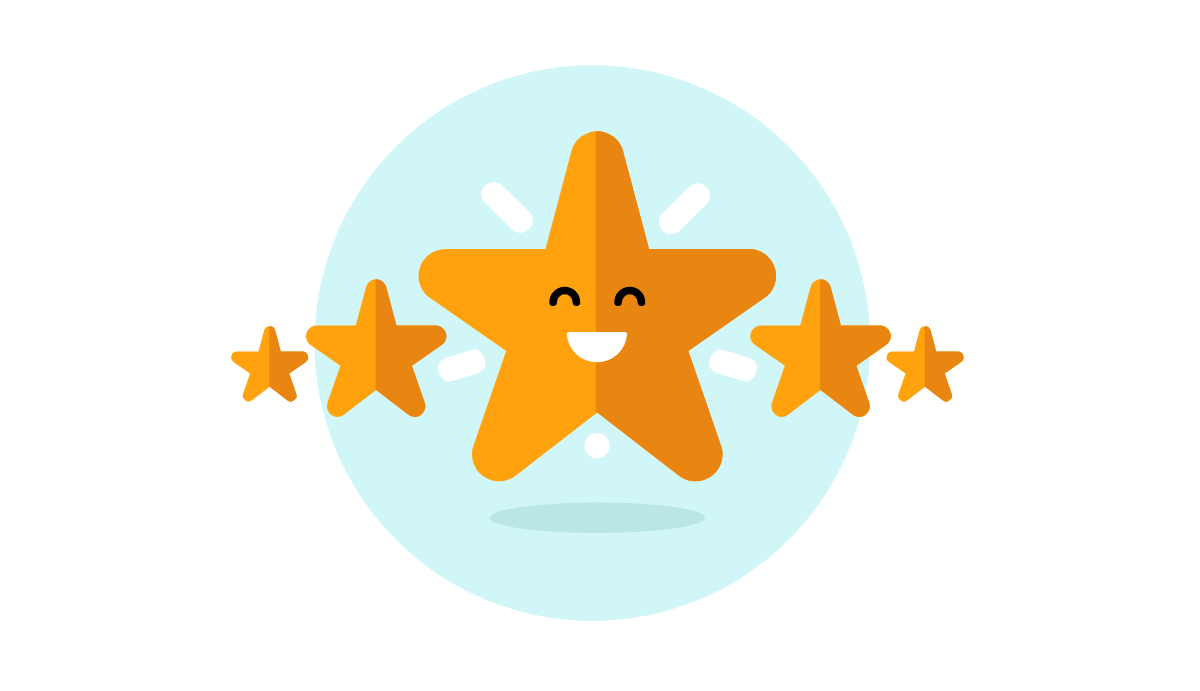
<!DOCTYPE html>
<html lang="en">
<head>
<meta charset="utf-8">
<title>Happy five stars</title>
<style>
  :root {
    --paper: #ffffff;
    --sky: #d0f6f8;
    --shadow: #bbe6e6;
    --star-light: #ffa20d;
    --star-dark: #e98611;
    --ink: #000000;
  }
  html, body { margin: 0; padding: 0; overflow: hidden; background: var(--paper); }
  .canvas { display: block; width: 1200px; height: 691px; }
  .backdrop { fill: var(--sky); }
  .ground-shadow { fill: var(--shadow); }
  .star-light { fill: var(--star-light); }
  .star-dark { fill: var(--star-dark); }
  .glow { fill: var(--paper); }
  .glow-line { fill: none; stroke: var(--paper); stroke-width: 22.5; stroke-linecap: round; }
  .eye { fill: none; stroke: var(--ink); stroke-width: 7; stroke-linecap: round; }
  .mouth { fill: var(--paper); }
</style>
</head>
<body>
<svg class="canvas" viewBox="0 0 1100 633.4" role="img" aria-label="A smiling star with two smaller stars on each side">
  <defs>
    <path id="star-outline" d="M-23.7 18.4 A24.5 24.5 0 0 1 23.7 18.4 L47.5 108 H139.5 A24.7 24.7 0 0 1 152.8 153.3 L83.5 201.5 L113.3 287.6 A24.8 24.8 0 0 1 74.6 315.6 L0 258 L-74.6 315.6 A24.8 24.8 0 0 1 -113.3 287.6 L-83.5 201.5 L-152.8 153.3 A24.7 24.7 0 0 1 -139.5 108 H-47.5 Z"/>
    <clipPath id="right-half"><rect x="-1.4" y="-10" width="180" height="350"/></clipPath>
    <g id="star">
      <use href="#star-outline" class="star-light"/>
      <g clip-path="url(#right-half)"><use href="#star-outline" class="star-dark"/></g>
    </g>
  </defs>

  <circle class="backdrop" cx="543" cy="314.5" r="254.7"/>
  <ellipse class="ground-shadow" cx="547.5" cy="474.6" rx="98.8" ry="14"/>

  <g id="glow-marks">
    <path class="glow-line" d="M452.5 178 L477 202 M639.5 179.3 L615.3 203.3"/>
    <rect class="glow" x="401.3" y="324" width="44" height="22" rx="9.5" transform="rotate(-17 423.3 335)"/>
    <rect class="glow" x="650" y="324" width="44" height="22" rx="9.5" transform="rotate(17 672 335)"/>
    <circle class="glow" cx="547.3" cy="408.4" r="11.5"/>
  </g>

  <g id="side-stars">
    <use href="#star" transform="translate(247.2 299) scale(.215)"/>
    <use href="#star" transform="translate(344.8 256) scale(.393)"/>
    <use href="#star" transform="translate(752.2 256) scale(.393)"/>
    <use href="#star" transform="translate(848 299) scale(.215)"/>
  </g>

  <g id="smiling-star">
    <use href="#star" transform="translate(547.5 120.2)"/>
    <path class="eye" d="M507 277 a10.7 10.7 0 0 1 21.4 0"/>
    <path class="eye" d="M566.6 277 a10.7 10.7 0 0 1 21.4 0"/>
    <path class="mouth" d="M521.8 304.4 H572.6 Q575 304.4 574.8 306.8 A27.7 27.7 0 0 1 519.6 306.8 Q519.4 304.4 521.8 304.4 Z"/>
  </g>
</svg>
</body>
</html>
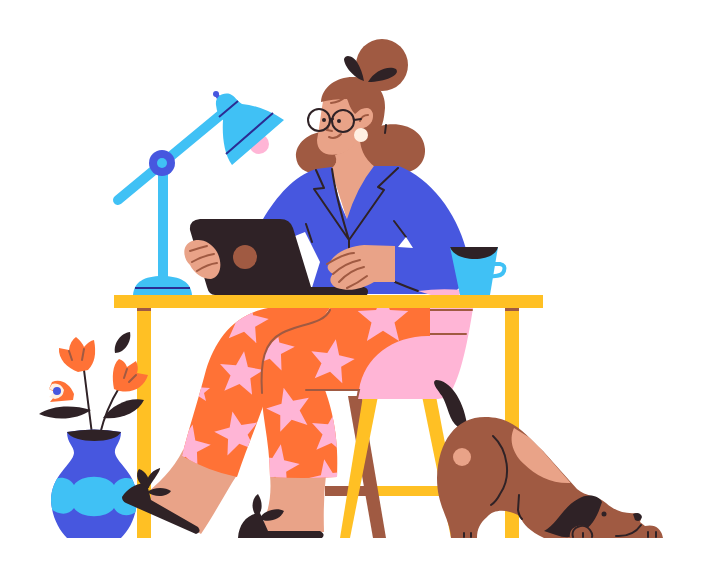
<!DOCTYPE html>
<html lang="en">
<head>
<meta charset="utf-8">
<title>Working at a desk with a dog</title>
<style>
:root {
  --paper: #ffffff;
  --ink: #2f2226;
  --blue: #4757df;
  --navy: #2b2c93;
  --sky: #40c1f5;
  --yellow: #ffc024;
  --orange: #ff7236;
  --pink: #ffb5d6;
  --skin: #e9a388;
  --brown: #a05a42;
  --cream: #fff0e2;
}
html, body { margin: 0; background: var(--paper); overflow: hidden; }
svg { display: block; width: 702px; height: 577px; }
.ink { fill: var(--ink); }
.blue { fill: var(--blue); }
.sky { fill: var(--sky); }
.yellow { fill: var(--yellow); }
.orange { fill: var(--orange); }
.pink { fill: var(--pink); }
.skin { fill: var(--skin); }
.brown { fill: var(--brown); }
.cream { fill: var(--cream); }
.line { fill: none; stroke: var(--ink); stroke-width: 2; stroke-linecap: round; stroke-linejoin: round; }
.line-brown { fill: none; stroke: var(--brown); stroke-width: 2; stroke-linecap: round; }
.line-navy { fill: none; stroke: var(--navy); stroke-width: 2; }
</style>
</head>
<body>
<svg viewBox="0 0 702 577" role="img" aria-label="Woman with a laptop at a yellow desk, a vase of flowers and a sleepy dog">
  <defs>
    <polygon id="star" points="0,-22 6,-7 22,-6 10,4 14,20 0,11 -14,20 -10,4 -22,-6 -6,-7"/>
    <path id="back-leg" d="M268 308C234 314 215 340 206 370C198 401 188 431 182 456Q208 471 237 477C245 452 257 425 268 392L330 308Z"/>
    <path id="front-leg" d="M330 308H430V336C395 335 364 356 359 390H325C333 412 339 440 337 477Q302 479 270 477C270 440 260 410 261 378C262 349 270 337 300 327C316 322 325 317 330 308Z"/>
    <path id="vase-body" d="M67 432Q94 427 121 432C121 443 114 446 115 453C117 464 138 474 137 501C136 518 129 530 121 538H67C59 530 52 517 51 501C51 475 73 464 74 453C74 446 67 443 67 432Z"/>
    <clipPath id="back-leg-clip"><use href="#back-leg"/></clipPath>
    <clipPath id="front-leg-clip"><use href="#front-leg"/></clipPath>
    <clipPath id="vase-clip"><use href="#vase-body"/></clipPath>
    <clipPath id="dog-clip"><path d="M437 538V478C438 441 456 417 485 417C514 417 524 433 541 449L575 488L545 538Z"/></clipPath>
  </defs>

  <g id="lamp">
    <path d="M163 160V284" fill="none" stroke="var(--sky)" stroke-width="10"/>
    <path d="M118 200L223 113" fill="none" stroke="var(--sky)" stroke-width="10" stroke-linecap="round"/>
    <circle class="blue" cx="162" cy="163" r="13"/>
    <circle class="sky" cx="162" cy="163" r="5"/>
    <circle class="blue" cx="216" cy="94" r="3"/>
    <path d="M216 94L221 101" stroke="var(--blue)" stroke-width="4"/>
    <circle class="pink" cx="259" cy="144" r="10"/>
    <path class="sky" d="M216 105C215 97 222 92 230 94C235 96 237 101 242 104Q263 106 284 120L232 165C224 154 222 136 223 120Q217 115 216 105Z"/>
    <path class="line-navy" d="M219 117L238 101M226 154L273 113"/>
    <path class="sky" d="M133 295C134 282 144 276 162 276S191 282 192 295Z"/>
    <path class="line-navy" d="M135 288H190"/>
  </g>

  <g id="chair-back-leg">
    <path d="M325 491H445" stroke="var(--yellow)" stroke-width="10"/>
    <path d="M325 491H372" stroke="var(--brown)" stroke-width="10"/>
    <path class="brown" d="M348 396H362L386 538H373Z"/>
  </g>

  <g id="chair">
    <polygon class="yellow" points="363,396 378,396 350,538 340,538"/>
    <polygon class="yellow" points="422,396 436,396 463,538 451,538"/>
    <path class="pink" d="M429 308H473C468 340 462 370 453 388Q449 399 438 399H357C357 366 378 338 410 335H429Z"/>
    <path class="line-brown" d="M430 334H466M430 310H472"/>
  </g>

  <g id="feet">
    <path class="skin" d="M183 450L237 475C226 492 215 513 201 534L143 496C158 484 173 470 183 450Z"/>
    <path class="skin" d="M270 475H326Q323 500 324 532H258C268 516 272 498 270 475Z"/>
  </g>

  <g id="desk-legs">
    <rect class="yellow" x="137" y="305" width="14" height="233"/>
    <rect class="yellow" x="505" y="305" width="14" height="233"/>
    <path d="M137 309.5H151M505 309.5H519" stroke="var(--brown)" stroke-width="3"/>
  </g>

  <g id="trousers">
    <use class="orange" href="#back-leg"/>
    <g class="pink" clip-path="url(#back-leg-clip)">
      <use href="#star" transform="translate(246 321) rotate(10)"/>
      <use href="#star" transform="translate(241 373) rotate(8)"/>
      <use href="#star" transform="translate(199 391) scale(.5)"/>
      <use href="#star" transform="translate(237 433) rotate(-12)"/>
      <use href="#star" transform="translate(188 446) rotate(12)"/>
    </g>
    <use class="orange" href="#front-leg"/>
    <g class="pink" clip-path="url(#front-leg-clip)">
      <use href="#star" transform="translate(383 318) scale(1.15)"/>
      <use href="#star" transform="translate(332 361) rotate(10)"/>
      <use href="#star" transform="translate(272 348) rotate(12)"/>
      <use href="#star" transform="translate(289 409) rotate(-14)"/>
      <use href="#star" transform="translate(333 432) rotate(8)"/>
      <use href="#star" transform="translate(277 466) rotate(10)"/>
      <use href="#star" transform="translate(328 481) rotate(-10)"/>
    </g>
    <path class="line-brown" d="M330 310C324 324 299 324 282 333C264 342 260 362 262 393M306 390H359L357 399"/>
  </g>

  <g id="woman">
    <g id="hair-back" class="brown">
      <circle cx="382" cy="65" r="26"/>
      <path d="M327 131C308 132 295 144 296 157C297 169 308 176 324 173L350 170L348 132Z"/>
      <path d="M380 126C401 120 424 129 425 149C426 168 408 177 389 172C371 168 360 161 360 150Z"/>
    </g>
    <path class="skin" d="M335 145H362Q361 162 375 167L348 222L331 169Q341 161 335 145Z"/>
    <path class="skin" d="M324 96C321 111 320 124 317 140C317 151 325 157 339 154C352 151 361 140 369 128C375 124 376 110 369 104L350 92Z"/>
    <path class="brown" d="M321 102C322 86 338 76 355 77C374 78 386 91 385 108C384 119 383 130 372 138C363 144 360 155 361 168L335 175C341 163 338 158 337 155C352 152 359 141 361 131L363 127C374 124 376 109 367 108C360 108 358 112 355 114C350 109 349 103 347 99Q332 99 321 102Z"/>
    <path class="skin" d="M335 155C350 152 357 143 360 132Q358 154 375 167L348 222L331 169Q339 164 335 155Z"/>
    <path class="skin" d="M356 115C361 107 373 107 373 116C373 125 364 130 357 128Z"/>
    <path class="line-brown" d="M360 121Q362 115 368 115M331 103Q340 102 345 97"/>
    <path class="line" d="M386 125L385 133"/>
    <path class="line-brown" d="M329 137Q335 140 341 134M331 120L327 130L332 131"/>
    <g id="glasses">
      <circle class="line" cx="319" cy="120" r="11"/>
      <circle class="line" cx="343" cy="121" r="11"/>
      <path class="line" d="M330 119H333M354 120L361 119"/>
      <circle class="ink" cx="324" cy="120" r="2"/>
      <circle class="ink" cx="339" cy="121" r="2"/>
    </g>
    <circle class="cream" cx="361" cy="135" r="7"/>
    <g id="hair-bow" class="ink">
      <path d="M364 81C354 78 344 66 344 59C346 53 354 57 357 62Q362 70 364 81Z"/>
      <path d="M368 82C374 71 388 65 396 69C401 75 385 82 368 82Z"/>
    </g>

    <g id="blazer">
      <path class="blue" d="M316 169L332 167Q336 196 347 219Q357 187 374 166L399 166C431 179 456 212 466 249L462 284C457 293 447 296 435 294H310L320 262L305 232L285 240L263 219C277 196 294 176 316 169Z"/>
      <path class="line" d="M316 170L324 188L314 189L349 240L384 190L378 187L398 168M332 169Q336 198 349 240V250L345 262M306 224L312 242M394 221L406 237"/>
      <polygon fill="var(--paper)" points="406,237 413,248 398,247"/>
      <path class="line" d="M395 282Q407 287 418 291"/>
      <path class="pink" d="M418 291Q440 288 462 290L459 295H431Z"/>
    </g>
  </g>

  <g id="laptop">
    <path class="ink" d="M200 219H280Q290 219 293 228L311 287H364Q370 289 367 295H215Q209 295 207 287L190 230Q189 220 200 219Z"/>
    <circle class="brown" cx="245" cy="257" r="12"/>
  </g>

  <g id="hands">
    <path class="skin" d="M190 242C200 237 211 242 217 252C223 263 221 277 211 279C202 279 194 273 190 265C184 260 181 247 190 242Z"/>
    <path class="line-brown" d="M190 251Q199 248 207 246M192 262Q202 256 214 254M197 271Q208 264 217 263"/>
    <path class="skin" d="M395 246V282H374C362 289 350 292 337 288C329 284 329 278 333 274C328 271 326 267 329 264C333 254 348 246 364 245Z"/>
    <path class="line-brown" d="M327 264C337 258 346 253 354 253M333 274Q345 263 360 260M339 282Q350 270 364 267M347 288Q358 283 367 276"/>
  </g>

  <g id="mug">
    <path d="M492 264H500Q506 265 504 271Q502 277 490 276" fill="none" stroke="var(--sky)" stroke-width="4"/>
    <path class="sky" d="M450 247H498L490 295H460Z"/>
    <path class="ink" d="M450 247H498C495 263 455 263 450 247Z"/>
  </g>

  <rect id="desk-top" class="yellow" x="114" y="295" width="429" height="13"/>

  <g id="flowers">
    <path class="line" d="M84 370L92 434M119 388Q106 409 100 434"/>
    <g class="orange">
      <path d="M78 372C67 368 58 359 59 348L69 350Q70 341 76 337Q82 342 84 347Q89 341 94 340Q98 360 88 370Z"/>
      <path d="M114 389C112 378 112 365 119 359Q125 361 127 367L136 361Q139 367 137 373L148 375C144 388 130 396 114 389Z"/>
      <path d="M52 382C61 378 70 384 74 394L73 400L50 402L57 393L49 389Z"/>
    </g>
    <path class="line-brown" d="M69 351L72 360M84 349L82 360M127 369L124 378M136 375L129 382"/>
    <path class="cream" d="M52 384Q60 382 64 390Q63 398 55 399L49 397L55 391L49 389Z"/>
    <circle class="blue" cx="57" cy="391" r="4"/>
    <g class="ink">
      <path d="M39 414C51 406 71 404 91 410C77 420 55 421 39 414Z"/>
      <path d="M103 418C112 405 129 397 144 400C138 413 120 420 103 418Z"/>
      <path d="M115 353C113 343 121 333 130 332C132 342 124 353 115 353Z"/>
    </g>
  </g>

  <g id="vase">
    <use class="blue" href="#vase-body"/>
    <path class="ink" d="M67 432Q94 427 121 432C116 444 73 444 67 432Z"/>
    <path class="sky" clip-path="url(#vase-clip)" d="M44 492C49 475 67 474 74 485C81 474 107 474 114 485C121 474 138 476 143 492V505C133 519 119 517 114 508C107 519 81 519 74 508C67 518 53 514 44 502Z"/>
  </g>

  <g id="shoes" class="ink">
    <path d="M122 497C128 488 138 482 147 484L151 500L198 527Q202 532 196 534L126 503Q122 501 122 497Z"/>
    <path d="M146 487C137 484 135 474 139 469C146 471 151 480 149 488Z"/>
    <path d="M147 490C152 482 161 470 160 468C150 471 144 480 147 490Z"/>
    <path d="M147 492C154 487 165 487 171 491C167 497 155 498 147 492Z"/>
    <path d="M238 538C239 524 247 514 260 513L268 531H320Q326 534 322 538Z"/>
    <path d="M257 517C250 509 252 498 258 494C263 502 263 511 257 517Z"/>
    <path d="M259 519C264 510 277 507 284 511C280 520 269 523 259 519Z"/>
  </g>

  <g id="dog">
    <path class="ink" d="M458 427C449 421 448 406 442 396C437 389 431 382 436 380C449 380 463 398 467 424Z"/>
    <path class="brown" d="M437 478C438 441 456 417 485 417C514 417 526 435 543 451L577 489C586 497 597 495 606 503C615 511 625 514 636 513Q643 515 640 522L645 526Q660 523 663 538H544C530 531 523 525 520 516C507 509 494 509 487 517C480 523 477 529 477 538H451C450 518 437 507 437 478Z"/>
    <g class="skin" clip-path="url(#dog-clip)">
      <circle cx="462" cy="457" r="9"/>
      <path d="M514 428C508 441 514 455 524 464C536 476 552 484 571 483L548 449Z"/>
    </g>
    <path class="line" d="M493 436C508 450 512 477 500 494C497 500 494 503 491 505M519 495L518 510Q519 516 522 519"/>
    <path class="ink" d="M578 499C587 493 599 495 602 502C598 514 594 526 579 534Q569 540 556 535L544 531C557 524 564 506 578 499Z"/>
    <path class="brown" d="M570 538C568 528 579 523 587 527Q593 531 593 538Z"/>
    <path class="line" d="M573 537C570 527 584 522 590 530Q593 534 592 537M583 533V537M616 536Q633 537 641 525M648 532V537M656 532V537M464 533V537M471 533V537"/>
    <path class="ink" d="M633 514Q640 511 642 517Q640 523 635 520Z"/>
    <circle class="ink" cx="604" cy="514" r="2.5"/>
  </g>
</svg>
</body>
</html>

○ ○ ○ ○ ○ ○ ○

## [ACTIVITY]
Scan the records for the string "orange" and report each line where it occurs.

## [TASK ANSWER]
  --orange: #ff7236;
.orange { fill: var(--orange); }
    <use class="orange" href="#back-leg"/>
    <use class="orange" href="#front-leg"/>
    <g class="orange">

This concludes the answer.